**THE TASK:**
Reproduce word for word the lines between those holding "562C476 548 486" and "390V422Q836 431 846", inclusive, and nothing else from the data below.

- - - - -

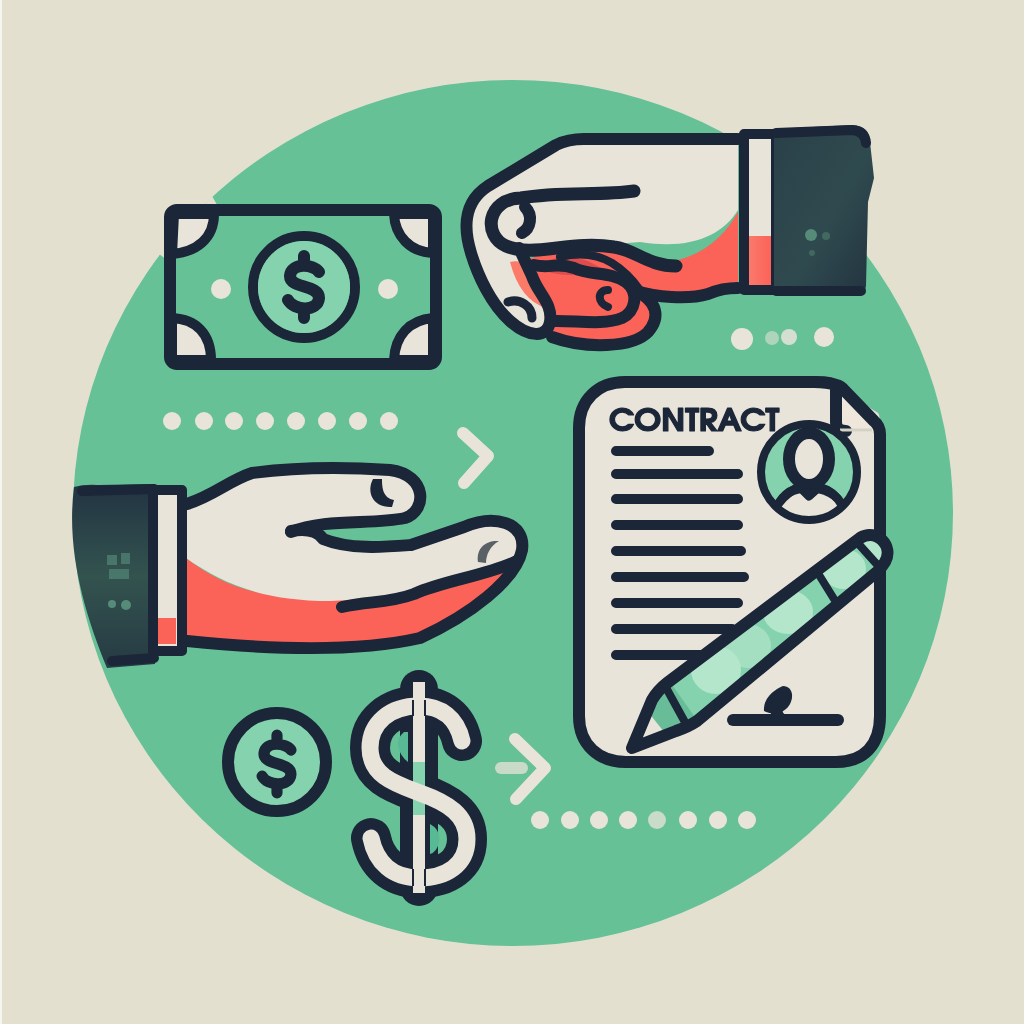
<!DOCTYPE html>
<html lang="en">
<head>
<meta charset="utf-8">
<title>Contract and payment</title>
<style>
:root {
  --paper: #e3e0d0;
  --green: #66c197;
  --mint: #84d3ae;
  --pale-mint: #b4e6cb;
  --cream: #e9e4da;
  --coral: #fb6258;
  --ink: #1b2638;
  --sleeve: #2b4249;
}
html, body { margin: 0; width: 1024px; height: 1024px; overflow: hidden; background: var(--paper); }
svg { display: block; }
.line { fill: none; stroke: var(--ink); stroke-width: 12; stroke-linecap: round; stroke-linejoin: round; }
.thin { stroke-width: 10; }
.ink { fill: var(--ink); }
.cream { fill: var(--cream); }
.coral { fill: var(--coral); }
.green { fill: var(--green); }
.mint { fill: var(--mint); }
.arrow { fill: none; stroke: var(--cream); stroke-width: 12; stroke-linecap: round; stroke-linejoin: round; }
.heading { font: 700 31px "TeX Gyre Adventor", "Lato", sans-serif; fill: var(--ink); stroke: var(--ink); stroke-width: 1.2; stroke-linejoin: round; }
</style>
</head>
<body>
<svg width="1024" height="1024" viewBox="0 0 1024 1024" role="img" aria-label="Hands exchanging money for a signed contract">
  <defs>
    <linearGradient id="sleeve-left" x1="0" y1="0" x2="0" y2="1">
      <stop offset="0" stop-color="#223342"/>
      <stop offset=".5" stop-color="#33534f"/>
      <stop offset="1" stop-color="#263a43"/>
    </linearGradient>
    <linearGradient id="sleeve-right" x1="0" y1="0" x2="1" y2="1">
      <stop offset="0" stop-color="#2a4049"/>
      <stop offset=".55" stop-color="#2f4a4f"/>
      <stop offset="1" stop-color="#22323f"/>
    </linearGradient>
    <linearGradient id="cuff-tint" x1="0" y1="0" x2="1" y2="0">
      <stop offset="0" stop-color="#fb7a6c"/>
      <stop offset="1" stop-color="#fb6258"/>
    </linearGradient>
    <path id="small-dollar" d="M15 -15C10 -23 -13 -25 -14 -11C-14 2 15 -3 15 11C14 25 -10 24 -16 13M0 -22V-31M0 22V31"/>
    <path id="big-dollar" d="M462 741C457 718 441 706 419 706C390 706 370 723 370 748C370 776 396 784 420 793C448 803 467 815 467 839C467 865 446 878 419 878C393 878 376 863 371 838"/>
    <circle id="dot" r="9"/>
    <clipPath id="pen-body"><path d="M632 748L652 700Q658 690 667 683L860 538C877 528 894 546 885 562Q882 567 878 571L697 721Q688 727 676 731Z"/></clipPath>
    <clipPath id="badge-shape"><circle cx="809" cy="472" r="45"/></clipPath>
  </defs>

  <rect width="1024" height="1024" fill="#e3e0d0"/>
  <rect width="2" height="1024" fill="#f6f5f0"/>
  <ellipse id="backdrop" class="green" cx="513" cy="513" rx="440" ry="433"/>

  <g id="banknote">
    <path d="M159 254L212 196L220 210L170 262Z" fill="#e3e0d0"/>
    <rect class="green" x="170" y="210" width="266" height="154" rx="7"/>
    <g class="line thin">
      <path class="cream" d="M174 214H214C214 238 197 252 172 254Z"/>
      <path class="cream" d="M394 214H433V253C410 252 395 236 394 214Z"/>
      <path class="cream" d="M172 318C196 319 211 334 211 360H172Z"/>
      <path class="cream" d="M433 318C409 320 395 336 394 360H433Z"/>
    </g>
    <rect class="line" x="170" y="210" width="266" height="154" rx="7"/>
    <circle class="line thin" cx="304" cy="287" r="51"/>
    <circle class="mint" cx="304" cy="287" r="46"/>
    <use class="line" href="#small-dollar" transform="translate(304 287)"/>
    <circle class="cream" cx="221" cy="289" r="10"/>
    <circle class="cream" cx="388" cy="289" r="10"/>
  </g>

  <g id="giving-hand">
    <path class="coral" d="M738 212V288C720 290 705 298 686 297L640 292C660 302 660 320 650 332C636 348 590 350 552 338L520 262L570 245L670 262C705 255 725 235 738 212Z"/>
    <path class="cream" d="M738 139H584Q568 139 556 145L486 188C463 204 464 232 471 252C478 275 489 302 508 320C525 335 546 338 549 322C554 300 535 290 527 270L514 250Q524 254 540 250L640 242C690 250 722 236 738 210Z"/>
    <path d="M510 262Q528 258 532 278L546 308Q520 300 510 262Z" fill="#fb7a68"/>
    <path d="M545 262Q565 252 590 262L610 273Q570 278 548 272Z" fill="#de4d4d"/>
    <g class="line">
      <path d="M738 139H584Q568 139 556 145L488 186C462 203 464 230 471 253C478 276 491 304 510 321C528 337 547 339 550 322C553 303 538 294 532 276L519 248"/>
      <path d="M634 191C600 196 560 191 521 198C486 199 483 236 506 246C534 258 570 240 614 247C636 250 648 266 676 266" stroke-width="13"/>
      <path d="M525 207C533 215 531 228 522 233"/>
      <path d="M508 302C520 298 532 306 532 318" stroke-width="9"/>
      <path d="M534 265C550 269 556 262 574 268C590 276 610 271 626 282C640 293 635 312 622 318C602 326 575 320 552 321"/>
      <path d="M608 290C597 290 597 303 608 307" stroke-width="8"/>
      <path d="M552 337C585 349 633 348 648 332C661 317 657 301 636 291C655 297 688 300 708 294C720 289 727 288 738 288"/>
      <path d="M560 257Q590 250 612 263Q628 273 640 290" stroke-width="8"/>
    </g>
    <path class="cream" d="M744 137H776V290H744Z"/>
    <path d="M748 236H772V286H748Z" fill="url(#cuff-tint)"/>
    <path class="line thin" d="M744 134H776V290H744Z"/>
    <path d="M774 129L852 125Q870 126 870 142L874 178L868 202L866 286Q865 295 856 296L774 295Z" fill="url(#sleeve-right)"/>
    <path class="line thin" d="M776 133L852 130Q865 131 866 143M776 291L861 291"/>
    <circle cx="811" cy="235" r="6" fill="#568b7a"/>
    <circle cx="826" cy="236" r="4" fill="#42685f"/>
    <circle cx="812" cy="253" r="3" fill="#42685f"/>
  </g>

  <g id="receiving-hand">
    <path d="M74 487Q84 484 98 485L155 484V664L107 668C84 612 66 550 74 487Z" fill="url(#sleeve-left)"/>
    <path class="line thin" d="M82 491L154 489M112 661L154 658" stroke-width="8"/>
    <g fill="#568b7a">
      <path d="M107 555H117V565H107ZM121 553H130V564H121ZM109 569H129V579H109Z" opacity=".65"/>
      <circle cx="112" cy="604" r="4"/>
      <circle cx="126" cy="605" r="5"/>
    </g>
    <path class="coral" d="M186 558C225 588 260 598 330 600L500 567L522 561C505 588 470 615 420 637C360 653 270 650 186 642Z"/>
    <path class="cream" d="M186 505C215 494 230 480 252 474C300 467 350 467 390 470C425 474 427 510 405 518C375 525 330 519 292 533L318 537C340 547 380 548 410 546L466 526C492 514 524 521 523 550Q520 562 500 568L430 584Q390 599 330 601C260 601 220 582 186 558Z"/>
    <g class="line">
      <path d="M187 504C215 495 228 481 252 473C298 467 345 467 390 470C428 475 427 511 405 518C372 525 325 518 291 532"/>
      <path d="M291 531Q315 527 323 539C350 550 385 547 411 545L464 527C494 514 526 522 522 550C516 580 470 615 420 638C355 653 265 649 187 641"/>
      <path d="M342 607C370 601 390 603 414 594C445 580 486 576 517 561"/>
    </g>
    <path class="ink" d="M373 479C366 492 373 508 392 507L394 500C383 498 382 488 382 479Z"/>
    <path d="M478 562C476 548 486 540 499 541C490 546 486 555 486 563Z" fill="#596066"/>
    <path class="cream" d="M154 490H182V652H154Z"/>
    <path class="coral" d="M156 618H176V644H156Z"/>
    <path class="line thin" d="M153 490H182V651H153Z"/>
  </g>

  <g id="contract">
    <rect class="cream" x="579" y="382" width="301" height="380" rx="42"/>
    <path class="green" d="M836 374L892 376V422L836 386Z"/>
    <path d="M836 390L880 432H842Q836 432 836 424Z" fill="#efe7dc"/>
    <path class="line" d="M836 385C825 381 818 382 806 382H625C598 382 579 400 579 428V716C579 745 599 762 626 762H836C864 762 880 745 880 716V434Q880 426 874 421L845 391Q841 386 836 385Z"/>
    <path class="line" d="M836 390V422Q836 431 846 431" stroke-width="9"/>
    <path d="M840 430H872" stroke="#d4d2c5" stroke-width="3"/>
    <text class="heading" x="609" y="431" textLength="170" lengthAdjust="spacingAndGlyphs">CONTRACT</text>
    <path class="line thin" d="M616 451H709M616 474H738M616 499H738M616 525H738M616 551H741M616 577H744M616 603H738M616 629H732M616 655H700"/>
    <g id="profile-badge">
      <circle class="mint" cx="809" cy="472" r="48"/>
      <g clip-path="url(#badge-shape)">
        <path class="cream line" d="M776 520C778 497 792 489 809 488C827 489 841 497 844 520Z" stroke-width="9"/>
        <ellipse class="cream line" cx="809" cy="459" rx="20" ry="26" style="fill:var(--cream)" stroke-width="9"/>
        <path d="M776 520C779 500 792 493 809 492C826 493 840 500 844 520Z" style="fill:var(--cream)"/>
        <path class="line" d="M778 504Q789 490 800 487L809 496L819 487Q834 491 842 505" style="stroke-width:9"/>
      </g>
      <circle class="line" cx="809" cy="472" r="48" style="stroke-width:8"/>
    </g>
    <g id="signature">
      <path class="line" d="M733 720H838"/>
      <path class="ink" d="M764 711C763 699 773 690 783 686C794 686 795 701 786 709C780 714 771 715 764 711Z"/>
      <path class="line" d="M777 706Q775 715 781 719" stroke-width="8"/>
    </g>
    <g id="pen">
      <g clip-path="url(#pen-body)">
        <rect class="mint" x="620" y="520" width="280" height="240"/>
        <g fill="#b4e6cb">
          <ellipse cx="716" cy="670" rx="25" ry="24"/>
          <ellipse cx="748" cy="646" rx="23" ry="22" opacity=".65"/>
          <ellipse cx="788" cy="612" rx="25" ry="22"/>
          <ellipse cx="844" cy="569" rx="22" ry="20"/>
          <ellipse cx="878" cy="545" rx="16" ry="18"/>
        </g>
        <path d="M646 712L670 682L697 720L660 738Z" fill="#68bc98"/>
        <path class="cream" d="M632 748L648 712L665 733Z"/>
        <path class="line" d="M816 570L834 599M855 540L882 570M664 684L686 724" style="stroke-width:8"/>
      </g>
      <path class="line" d="M632 748L652 700Q658 690 667 683L860 538C877 528 894 546 885 562Q882 567 878 571L697 721Q688 727 676 731Z"/>
    </g>
  </g>

  <g id="coin">
    <circle class="mint" cx="277" cy="762" r="44"/>
    <circle class="line" cx="277" cy="762" r="49"/>
    <use class="line" href="#small-dollar" transform="translate(277 764) scale(.93)"/>
  </g>

  <g id="dollar-sign">
    <path d="M419 689V887" fill="none" stroke="#1b2638" stroke-width="38" stroke-linecap="round"/>
    <use href="#big-dollar" fill="none" stroke="#1b2638" stroke-width="40" stroke-linecap="round"/>
    <path d="M404 732Q397 738 398 746Q400 756 408 762V732ZM430 824Q441 830 439 842Q437 852 430 854Z" fill="#58b995"/>
    <path class="mint" d="M413 730H425V862H413Z"/>
    <path class="cream" d="M413 682H425V762H413ZM413 815H425V893H413Z"/>
    <use href="#big-dollar" fill="none" stroke="#e9e4da" stroke-width="17" stroke-linecap="round"/>
    <path d="M413 700V716M425 700V716M413 869V886M425 869V886" stroke="#1b2638" stroke-width="2"/>
  </g>

  <g id="dotted-rules" class="cream">
    <use href="#dot" x="172" y="421"/><use href="#dot" x="204" y="421"/><use href="#dot" x="234" y="421"/><use href="#dot" x="265" y="421"/><use href="#dot" x="296" y="421"/><use href="#dot" x="327" y="421"/><use href="#dot" x="358" y="421"/><use href="#dot" x="389" y="421"/>
    <use href="#dot" x="540" y="820"/><use href="#dot" x="570" y="820"/><use href="#dot" x="599" y="820"/><use href="#dot" x="628" y="820"/><use href="#dot" x="657" y="820" opacity=".75"/><use href="#dot" x="688" y="820"/><use href="#dot" x="718" y="820"/><use href="#dot" x="747" y="820"/>
    <circle cx="742" cy="339" r="11"/>
    <circle cx="772" cy="338" r="7" opacity=".55"/>
    <circle cx="789" cy="337" r="8" opacity=".85"/>
    <circle cx="824" cy="337" r="10"/>
  </g>

  <g id="arrows">
    <path class="arrow" d="M463 433L488 456L464 483"/>
    <path class="arrow" d="M515 739L545 768L516 799"/>
    <path class="arrow" d="M501 768H522" opacity=".75"/>
  </g>
</svg>
</body>
</html>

- - - - -

**EXERCISE RESPONSE:**
    <path d="M478 562C476 548 486 540 499 541C490 546 486 555 486 563Z" fill="#596066"/>
    <path class="cream" d="M154 490H182V652H154Z"/>
    <path class="coral" d="M156 618H176V644H156Z"/>
    <path class="line thin" d="M153 490H182V651H153Z"/>
  </g>

  <g id="contract">
    <rect class="cream" x="579" y="382" width="301" height="380" rx="42"/>
    <path class="green" d="M836 374L892 376V422L836 386Z"/>
    <path d="M836 390L880 432H842Q836 432 836 424Z" fill="#efe7dc"/>
    <path class="line" d="M836 385C825 381 818 382 806 382H625C598 382 579 400 579 428V716C579 745 599 762 626 762H836C864 762 880 745 880 716V434Q880 426 874 421L845 391Q841 386 836 385Z"/>
    <path class="line" d="M836 390V422Q836 431 846 431" stroke-width="9"/>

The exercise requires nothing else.